• Problem to work on
Below are some entries; write out each one of them exactly.

━━ Information shown

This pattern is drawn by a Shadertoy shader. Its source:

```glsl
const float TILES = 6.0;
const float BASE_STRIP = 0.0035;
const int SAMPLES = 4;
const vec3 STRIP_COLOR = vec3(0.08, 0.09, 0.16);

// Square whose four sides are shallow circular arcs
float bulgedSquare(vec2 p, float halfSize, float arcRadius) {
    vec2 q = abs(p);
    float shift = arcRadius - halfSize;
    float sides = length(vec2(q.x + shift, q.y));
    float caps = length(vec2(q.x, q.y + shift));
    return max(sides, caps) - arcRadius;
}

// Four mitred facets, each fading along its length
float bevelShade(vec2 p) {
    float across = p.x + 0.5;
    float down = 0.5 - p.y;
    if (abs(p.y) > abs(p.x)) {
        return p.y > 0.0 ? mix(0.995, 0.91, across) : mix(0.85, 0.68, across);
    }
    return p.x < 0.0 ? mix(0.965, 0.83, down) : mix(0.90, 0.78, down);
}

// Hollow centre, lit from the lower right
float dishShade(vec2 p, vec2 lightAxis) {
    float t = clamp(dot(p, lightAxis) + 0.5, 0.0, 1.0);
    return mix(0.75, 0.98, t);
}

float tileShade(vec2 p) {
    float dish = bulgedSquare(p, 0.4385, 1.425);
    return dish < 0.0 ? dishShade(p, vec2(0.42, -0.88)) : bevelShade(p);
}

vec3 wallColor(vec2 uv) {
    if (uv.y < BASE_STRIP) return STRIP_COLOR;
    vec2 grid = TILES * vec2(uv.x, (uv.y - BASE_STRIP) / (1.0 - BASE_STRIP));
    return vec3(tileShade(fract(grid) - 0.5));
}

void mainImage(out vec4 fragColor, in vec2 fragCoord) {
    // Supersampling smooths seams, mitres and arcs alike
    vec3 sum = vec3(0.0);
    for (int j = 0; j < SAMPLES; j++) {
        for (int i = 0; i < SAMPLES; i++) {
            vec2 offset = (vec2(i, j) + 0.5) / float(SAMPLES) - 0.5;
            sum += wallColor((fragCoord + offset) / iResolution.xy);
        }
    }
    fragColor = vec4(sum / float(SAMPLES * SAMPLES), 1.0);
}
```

━━━━

• Solved problem
This pattern is drawn by a Shadertoy shader. Its source:

```glsl
const float TILES = 6.0;
const float BASE_STRIP = 0.0035;
const int SAMPLES = 4;
const vec3 STRIP_COLOR = vec3(0.08, 0.09, 0.16);

// Square whose four sides are shallow circular arcs
float bulgedSquare(vec2 p, float halfSize, float arcRadius) {
    vec2 q = abs(p);
    float shift = arcRadius - halfSize;
    float sides = length(vec2(q.x + shift, q.y));
    float caps = length(vec2(q.x, q.y + shift));
    return max(sides, caps) - arcRadius;
}

// Four mitred facets, each fading along its length
float bevelShade(vec2 p) {
    float across = p.x + 0.5;
    float down = 0.5 - p.y;
    if (abs(p.y) > abs(p.x)) {
        return p.y > 0.0 ? mix(0.995, 0.91, across) : mix(0.85, 0.68, across);
    }
    return p.x < 0.0 ? mix(0.965, 0.83, down) : mix(0.90, 0.78, down);
}

// Hollow centre, lit from the lower right
float dishShade(vec2 p, vec2 lightAxis) {
    float t = clamp(dot(p, lightAxis) + 0.5, 0.0, 1.0);
    return mix(0.75, 0.98, t);
}

float tileShade(vec2 p) {
    float dish = bulgedSquare(p, 0.4385, 1.425);
    return dish < 0.0 ? dishShade(p, vec2(0.42, -0.88)) : bevelShade(p);
}

vec3 wallColor(vec2 uv) {
    if (uv.y < BASE_STRIP) return STRIP_COLOR;
    vec2 grid = TILES * vec2(uv.x, (uv.y - BASE_STRIP) / (1.0 - BASE_STRIP));
    return vec3(tileShade(fract(grid) - 0.5));
}

void mainImage(out vec4 fragColor, in vec2 fragCoord) {
    // Supersampling smooths seams, mitres and arcs alike
    vec3 sum = vec3(0.0);
    for (int j = 0; j < SAMPLES; j++) {
        for (int i = 0; i < SAMPLES; i++) {
            vec2 offset = (vec2(i, j) + 0.5) / float(SAMPLES) - 0.5;
            sum += wallColor((fragCoord + offset) / iResolution.xy);
        }
    }
    fragColor = vec4(sum / float(SAMPLES * SAMPLES), 1.0);
}
```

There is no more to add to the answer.